If you'd like some help in going to sleep at night, try thinking about how concurrency is controlled behind the scenes in SQL Server. No guarantees however: you may wake up in the middle of the night having nightmares about blocking and deadlocking. Seriously though, the real nightmare would be the opposite... uncontrolled concurrency = sheer chaos

Many ways exist to prevent or eliminate blocking: isolation levels, hints, sp_indexoption, transaction boundaries, order of processing etc etc. Aside from the classics, if you are fighting blocking and deadlocking, SQL Server 2005 has a few things to offer:

1. Snapshot Isolation Level and Database Snapshots: If the blocking is a certain types of reader/writer conflict these are great ways to go.

2. Asynchronous Statistics Calculation: If the blocking is due to stats getting recomputed, this will help.

3. Statement Level Recompile: If the blocking was due to large stored procedures recompiling, this will certainly help.

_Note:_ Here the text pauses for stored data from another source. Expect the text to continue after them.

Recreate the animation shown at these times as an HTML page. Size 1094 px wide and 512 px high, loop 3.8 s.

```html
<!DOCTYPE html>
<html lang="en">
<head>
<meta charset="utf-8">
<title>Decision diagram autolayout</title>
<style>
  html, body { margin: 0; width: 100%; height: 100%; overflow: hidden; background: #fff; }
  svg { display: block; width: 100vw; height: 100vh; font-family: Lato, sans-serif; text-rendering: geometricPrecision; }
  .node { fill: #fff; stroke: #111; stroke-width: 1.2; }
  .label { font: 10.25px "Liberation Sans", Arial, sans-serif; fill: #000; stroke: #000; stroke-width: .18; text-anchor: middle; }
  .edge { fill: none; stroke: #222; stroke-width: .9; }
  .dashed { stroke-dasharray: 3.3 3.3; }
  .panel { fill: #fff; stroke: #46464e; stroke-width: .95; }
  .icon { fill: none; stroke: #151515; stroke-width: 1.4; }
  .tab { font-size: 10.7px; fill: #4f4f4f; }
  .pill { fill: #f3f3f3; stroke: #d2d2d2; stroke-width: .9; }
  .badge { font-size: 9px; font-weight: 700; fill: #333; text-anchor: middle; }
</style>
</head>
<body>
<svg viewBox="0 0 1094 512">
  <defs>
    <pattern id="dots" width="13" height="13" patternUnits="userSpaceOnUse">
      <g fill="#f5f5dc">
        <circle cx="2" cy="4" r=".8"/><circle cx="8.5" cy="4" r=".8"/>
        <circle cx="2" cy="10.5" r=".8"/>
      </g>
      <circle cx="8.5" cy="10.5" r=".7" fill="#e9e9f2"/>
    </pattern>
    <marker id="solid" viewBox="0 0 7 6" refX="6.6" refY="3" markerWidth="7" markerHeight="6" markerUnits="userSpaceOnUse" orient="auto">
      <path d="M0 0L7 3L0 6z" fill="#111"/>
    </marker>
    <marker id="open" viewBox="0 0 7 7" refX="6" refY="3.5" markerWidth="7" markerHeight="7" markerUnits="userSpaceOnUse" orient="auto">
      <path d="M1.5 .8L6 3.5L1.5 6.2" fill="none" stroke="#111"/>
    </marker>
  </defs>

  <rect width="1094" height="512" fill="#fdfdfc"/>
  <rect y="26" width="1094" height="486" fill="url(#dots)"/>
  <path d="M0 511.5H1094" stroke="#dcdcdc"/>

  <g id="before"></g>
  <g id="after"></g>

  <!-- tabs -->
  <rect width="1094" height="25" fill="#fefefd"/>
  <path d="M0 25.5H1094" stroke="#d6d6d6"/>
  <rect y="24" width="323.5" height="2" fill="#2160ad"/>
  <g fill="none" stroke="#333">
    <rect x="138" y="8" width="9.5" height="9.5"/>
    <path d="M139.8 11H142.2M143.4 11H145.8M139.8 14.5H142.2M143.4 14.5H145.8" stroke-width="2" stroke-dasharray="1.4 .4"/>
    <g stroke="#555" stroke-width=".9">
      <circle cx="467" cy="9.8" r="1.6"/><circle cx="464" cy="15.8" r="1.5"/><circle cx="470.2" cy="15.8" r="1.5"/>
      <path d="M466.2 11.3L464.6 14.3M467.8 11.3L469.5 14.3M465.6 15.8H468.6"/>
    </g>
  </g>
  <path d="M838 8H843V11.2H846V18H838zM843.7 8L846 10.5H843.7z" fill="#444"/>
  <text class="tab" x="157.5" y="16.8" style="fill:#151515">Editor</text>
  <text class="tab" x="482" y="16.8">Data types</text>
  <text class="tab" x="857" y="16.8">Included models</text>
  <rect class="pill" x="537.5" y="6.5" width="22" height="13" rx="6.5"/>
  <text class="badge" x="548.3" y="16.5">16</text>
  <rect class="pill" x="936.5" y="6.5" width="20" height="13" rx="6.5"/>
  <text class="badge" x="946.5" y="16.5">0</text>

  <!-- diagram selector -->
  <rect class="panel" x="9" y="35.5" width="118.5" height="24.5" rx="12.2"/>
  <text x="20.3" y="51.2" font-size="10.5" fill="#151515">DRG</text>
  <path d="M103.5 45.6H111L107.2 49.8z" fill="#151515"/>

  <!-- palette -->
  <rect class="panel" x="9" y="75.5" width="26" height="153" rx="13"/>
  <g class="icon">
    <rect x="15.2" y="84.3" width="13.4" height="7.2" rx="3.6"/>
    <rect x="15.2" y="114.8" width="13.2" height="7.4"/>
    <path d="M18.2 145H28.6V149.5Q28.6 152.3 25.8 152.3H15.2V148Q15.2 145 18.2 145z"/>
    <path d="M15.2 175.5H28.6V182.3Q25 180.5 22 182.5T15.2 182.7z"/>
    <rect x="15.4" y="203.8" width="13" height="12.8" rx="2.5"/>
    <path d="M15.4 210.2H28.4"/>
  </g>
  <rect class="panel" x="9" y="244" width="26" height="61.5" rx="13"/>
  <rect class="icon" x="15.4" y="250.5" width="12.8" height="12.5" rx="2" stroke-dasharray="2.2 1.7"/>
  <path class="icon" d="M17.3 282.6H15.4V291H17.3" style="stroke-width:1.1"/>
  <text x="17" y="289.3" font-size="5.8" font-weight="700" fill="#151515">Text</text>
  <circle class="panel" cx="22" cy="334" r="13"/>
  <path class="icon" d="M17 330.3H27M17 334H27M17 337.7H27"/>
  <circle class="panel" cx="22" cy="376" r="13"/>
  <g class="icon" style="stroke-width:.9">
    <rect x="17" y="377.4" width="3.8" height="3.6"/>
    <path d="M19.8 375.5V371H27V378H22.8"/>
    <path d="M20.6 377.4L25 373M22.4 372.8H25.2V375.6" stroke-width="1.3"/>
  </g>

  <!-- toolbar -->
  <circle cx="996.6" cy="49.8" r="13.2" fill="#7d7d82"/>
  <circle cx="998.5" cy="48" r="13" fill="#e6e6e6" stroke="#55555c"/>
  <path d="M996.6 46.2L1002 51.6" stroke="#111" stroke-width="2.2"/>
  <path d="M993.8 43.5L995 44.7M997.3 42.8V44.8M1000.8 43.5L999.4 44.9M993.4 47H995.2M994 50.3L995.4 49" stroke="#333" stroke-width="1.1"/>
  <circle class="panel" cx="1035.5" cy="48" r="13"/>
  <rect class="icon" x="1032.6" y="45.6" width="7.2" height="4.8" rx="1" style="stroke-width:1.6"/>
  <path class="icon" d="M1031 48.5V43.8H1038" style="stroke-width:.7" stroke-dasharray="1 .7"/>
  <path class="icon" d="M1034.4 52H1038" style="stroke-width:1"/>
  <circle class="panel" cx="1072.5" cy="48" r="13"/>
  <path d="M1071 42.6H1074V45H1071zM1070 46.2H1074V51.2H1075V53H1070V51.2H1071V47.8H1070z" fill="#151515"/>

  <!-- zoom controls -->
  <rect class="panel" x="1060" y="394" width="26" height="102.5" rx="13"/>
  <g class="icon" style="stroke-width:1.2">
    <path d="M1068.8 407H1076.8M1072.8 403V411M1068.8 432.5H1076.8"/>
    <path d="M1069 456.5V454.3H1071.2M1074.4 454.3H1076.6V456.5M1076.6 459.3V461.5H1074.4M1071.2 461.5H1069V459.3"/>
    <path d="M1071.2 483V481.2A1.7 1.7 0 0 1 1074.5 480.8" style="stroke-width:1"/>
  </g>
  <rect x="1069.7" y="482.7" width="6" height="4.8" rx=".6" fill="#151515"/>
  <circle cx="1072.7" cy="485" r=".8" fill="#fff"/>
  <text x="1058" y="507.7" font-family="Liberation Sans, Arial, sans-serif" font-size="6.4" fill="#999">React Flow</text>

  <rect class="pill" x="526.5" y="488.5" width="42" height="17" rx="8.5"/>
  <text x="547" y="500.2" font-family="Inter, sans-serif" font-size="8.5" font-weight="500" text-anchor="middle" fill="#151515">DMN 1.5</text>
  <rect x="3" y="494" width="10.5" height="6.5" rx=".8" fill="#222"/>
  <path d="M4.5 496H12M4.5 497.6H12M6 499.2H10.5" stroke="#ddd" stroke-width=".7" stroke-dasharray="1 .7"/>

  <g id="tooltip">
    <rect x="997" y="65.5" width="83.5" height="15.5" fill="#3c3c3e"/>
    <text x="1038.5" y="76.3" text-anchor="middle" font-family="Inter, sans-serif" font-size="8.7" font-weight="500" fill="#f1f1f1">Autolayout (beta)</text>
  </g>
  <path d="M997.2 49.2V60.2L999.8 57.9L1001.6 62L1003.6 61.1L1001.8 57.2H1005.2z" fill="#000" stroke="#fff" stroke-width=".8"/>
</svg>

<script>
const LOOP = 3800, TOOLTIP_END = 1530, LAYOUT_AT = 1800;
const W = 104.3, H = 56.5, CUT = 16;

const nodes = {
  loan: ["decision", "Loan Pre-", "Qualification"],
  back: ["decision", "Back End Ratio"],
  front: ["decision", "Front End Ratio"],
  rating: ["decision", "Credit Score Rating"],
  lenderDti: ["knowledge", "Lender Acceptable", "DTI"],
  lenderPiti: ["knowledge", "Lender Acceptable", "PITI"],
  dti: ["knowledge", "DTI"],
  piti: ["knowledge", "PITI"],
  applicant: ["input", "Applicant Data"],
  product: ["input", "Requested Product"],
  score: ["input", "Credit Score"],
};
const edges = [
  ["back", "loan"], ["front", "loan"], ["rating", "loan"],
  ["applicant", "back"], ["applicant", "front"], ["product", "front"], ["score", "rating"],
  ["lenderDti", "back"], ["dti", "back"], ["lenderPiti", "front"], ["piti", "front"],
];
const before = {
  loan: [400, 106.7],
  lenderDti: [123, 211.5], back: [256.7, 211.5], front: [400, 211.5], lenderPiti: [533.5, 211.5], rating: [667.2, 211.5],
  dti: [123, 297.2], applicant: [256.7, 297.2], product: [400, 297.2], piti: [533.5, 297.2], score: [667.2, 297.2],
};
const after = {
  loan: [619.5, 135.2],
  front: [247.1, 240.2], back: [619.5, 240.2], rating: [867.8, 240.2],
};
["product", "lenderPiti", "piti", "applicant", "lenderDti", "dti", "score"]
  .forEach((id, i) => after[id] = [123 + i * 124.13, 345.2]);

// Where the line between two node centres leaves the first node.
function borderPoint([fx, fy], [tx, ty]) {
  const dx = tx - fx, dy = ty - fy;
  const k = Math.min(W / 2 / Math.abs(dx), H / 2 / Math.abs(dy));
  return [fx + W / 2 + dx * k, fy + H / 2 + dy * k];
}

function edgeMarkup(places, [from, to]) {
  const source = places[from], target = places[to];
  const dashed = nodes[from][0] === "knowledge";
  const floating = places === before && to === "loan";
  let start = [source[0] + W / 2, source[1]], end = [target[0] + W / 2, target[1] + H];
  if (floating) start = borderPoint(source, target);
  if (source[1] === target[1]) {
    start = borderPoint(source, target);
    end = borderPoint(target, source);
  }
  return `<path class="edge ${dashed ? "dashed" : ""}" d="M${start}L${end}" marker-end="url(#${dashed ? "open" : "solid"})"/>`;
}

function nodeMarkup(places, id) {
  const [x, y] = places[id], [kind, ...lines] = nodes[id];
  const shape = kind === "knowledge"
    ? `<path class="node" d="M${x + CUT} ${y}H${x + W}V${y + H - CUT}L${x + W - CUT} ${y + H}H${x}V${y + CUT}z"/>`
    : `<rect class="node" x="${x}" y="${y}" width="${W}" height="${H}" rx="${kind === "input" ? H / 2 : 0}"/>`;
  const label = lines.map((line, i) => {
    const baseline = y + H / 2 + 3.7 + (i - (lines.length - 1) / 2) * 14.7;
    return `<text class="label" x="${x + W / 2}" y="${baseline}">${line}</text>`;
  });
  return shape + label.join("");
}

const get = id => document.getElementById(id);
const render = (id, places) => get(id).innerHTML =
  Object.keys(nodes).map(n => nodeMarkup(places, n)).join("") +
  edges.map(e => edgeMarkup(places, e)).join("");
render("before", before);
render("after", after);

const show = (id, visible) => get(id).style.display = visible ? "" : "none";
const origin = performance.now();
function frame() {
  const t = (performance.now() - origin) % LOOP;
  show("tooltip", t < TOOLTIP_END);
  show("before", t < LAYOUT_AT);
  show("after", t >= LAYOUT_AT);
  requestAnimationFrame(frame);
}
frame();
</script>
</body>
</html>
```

4. Service Broker: If you are suffering from long transactions. SB can help you break things up into smaller chunks.

5. Online Index Operations: If you were being blocked by maintenance tasks (index rebuilds, defrags etc) online index operations can help increase concurrency.

6. Table and Index Partitioning: If you were being blocked by large data imports or data purging activities, partitioning can help eliminate blocking on large data movements by reducing the need for moving data.

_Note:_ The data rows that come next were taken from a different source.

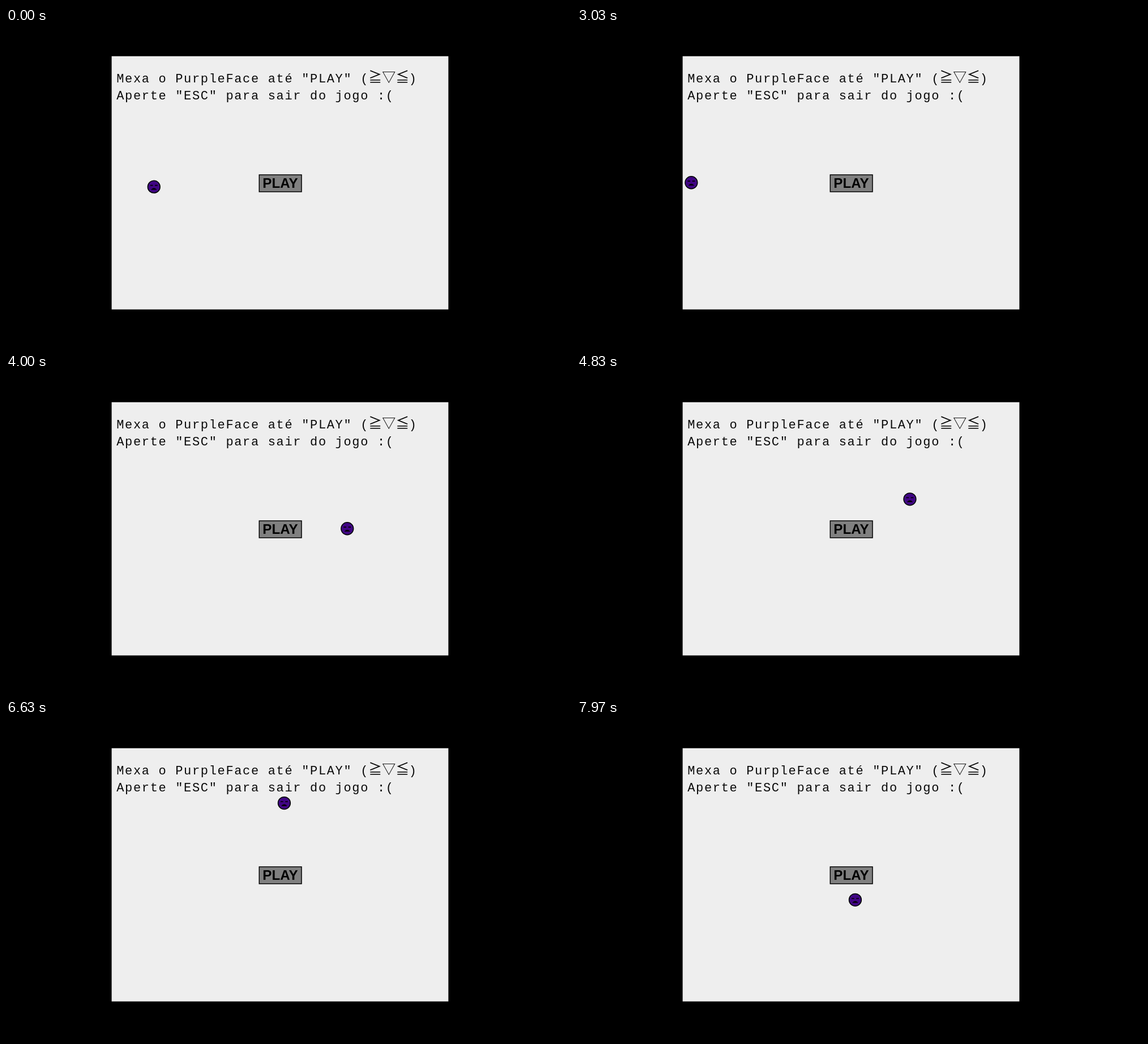
These frames come from a looping animation (998 by 561 pixels, 8000 ms). An HTML page:

```html
<!DOCTYPE html>
<html lang="pt">
<head>
<meta charset="utf-8">
<title>PurpleFace</title>
<style>
  html, body { margin: 0; width: 100%; height: 100%; overflow: hidden; background: #000; }
  svg { display: block; width: 998px; height: 561px; }
  .mono { font: 22px "Courier New", "Liberation Mono", monospace; letter-spacing: 1.66px; white-space: pre; fill: #0a0a0a; }
  .wide { font: 24px "Noto Sans CJK JP", "Noto Sans CJK", sans-serif; }
  .label { font: bold 24.2px Arial, "Liberation Sans", sans-serif; text-anchor: middle; }
</style>
</head>
<body>
<svg viewBox="0 0 998 561">
  <clipPath id="room"><rect x="186.6" y="49.7" width="594.8" height="446.7"/></clipPath>
  <rect width="998" height="561"/>
  <g clip-path="url(#room)">
    <rect x="186" y="49" width="596" height="448" fill="#eeeeee"/>
    <text class="mono" x="195.2" y="95.5">Mexa o PurpleFace até "PLAY" (</text>
    <text class="wide" x="640.3" y="95">≧▽≦</text>
    <text class="mono" x="711.8" y="95.5">)</text>
    <text class="mono" x="195.2" y="125.5">Aperte "ESC" para sair do jogo :(</text>
    <rect x="447.3" y="259" width="74.7" height="29.9" fill="#808080" stroke="#000" stroke-width="1.5"/>
    <text class="label" x="484.4" y="282">PLAY</text>
    <g id="face">
      <circle r="10.9" fill="#400583" stroke="#000" stroke-width="1.5"/>
      <path d="M-6.4-2.6h4.6M1.8-2.6h4.6" stroke="#000" stroke-width="1.6"/>
      <path d="M-4.6 4.8Q0 .2 4.6 4.8Z" fill="#000" stroke="#000" stroke-width=".8"/>
    </g>
  </g>
</svg>
<script>
const LOOP = 8000, STEP = 5, EDGE = 5;
const ROOM = { x: 400, y: 300 }, START = { x: 50, y: 155 };
const SCALE = 594 / ROOM.x;
const face = document.getElementById('face');

// Key presses and their repeats at 30 ticks a second: axis, first tick, last tick.
// Every move goes left or up.
const moves = [
  ['y', 68, 68], ['x', 70, 70], ['x', 85, 122],
  ['y', 125, 125], ['y', 140, 145],
  ['x', 146, 146], ['x', 161, 172],
  ['y', 176, 176], ['y', 191, 239]
];

// Leaving one side brings the face back on the other.
function wrap(v, size) {
  const span = size + 2 * EDGE + STEP;
  return ((v + EDGE) % span + span) % span - EDGE;
}

function place(axis, tick) {
  let steps = 0;
  for (const [a, first, last] of moves)
    if (a === axis) steps += Math.max(0, Math.min(tick, last) - first + 1);
  return wrap(START[axis] - steps * STEP, ROOM[axis]);
}

const began = performance.now();
function draw() {
  const t = (performance.now() - began) % LOOP;
  const tick = Math.floor(t * 0.03 + 0.12);
  const x = 187 + place('x', tick) * SCALE;
  const y = 50 + place('y', tick) * SCALE;
  face.setAttribute('transform', `translate(${x.toFixed(2)} ${y.toFixed(2)})`);
  requestAnimationFrame(draw);
}
draw();
</script>
</body>
</html>
```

All of these should have good explanation in recent 2005 books online but if you cannot find something in there, let me know.

Wishing you days without new-kids-on-the block =p. Sorry couldn't resist.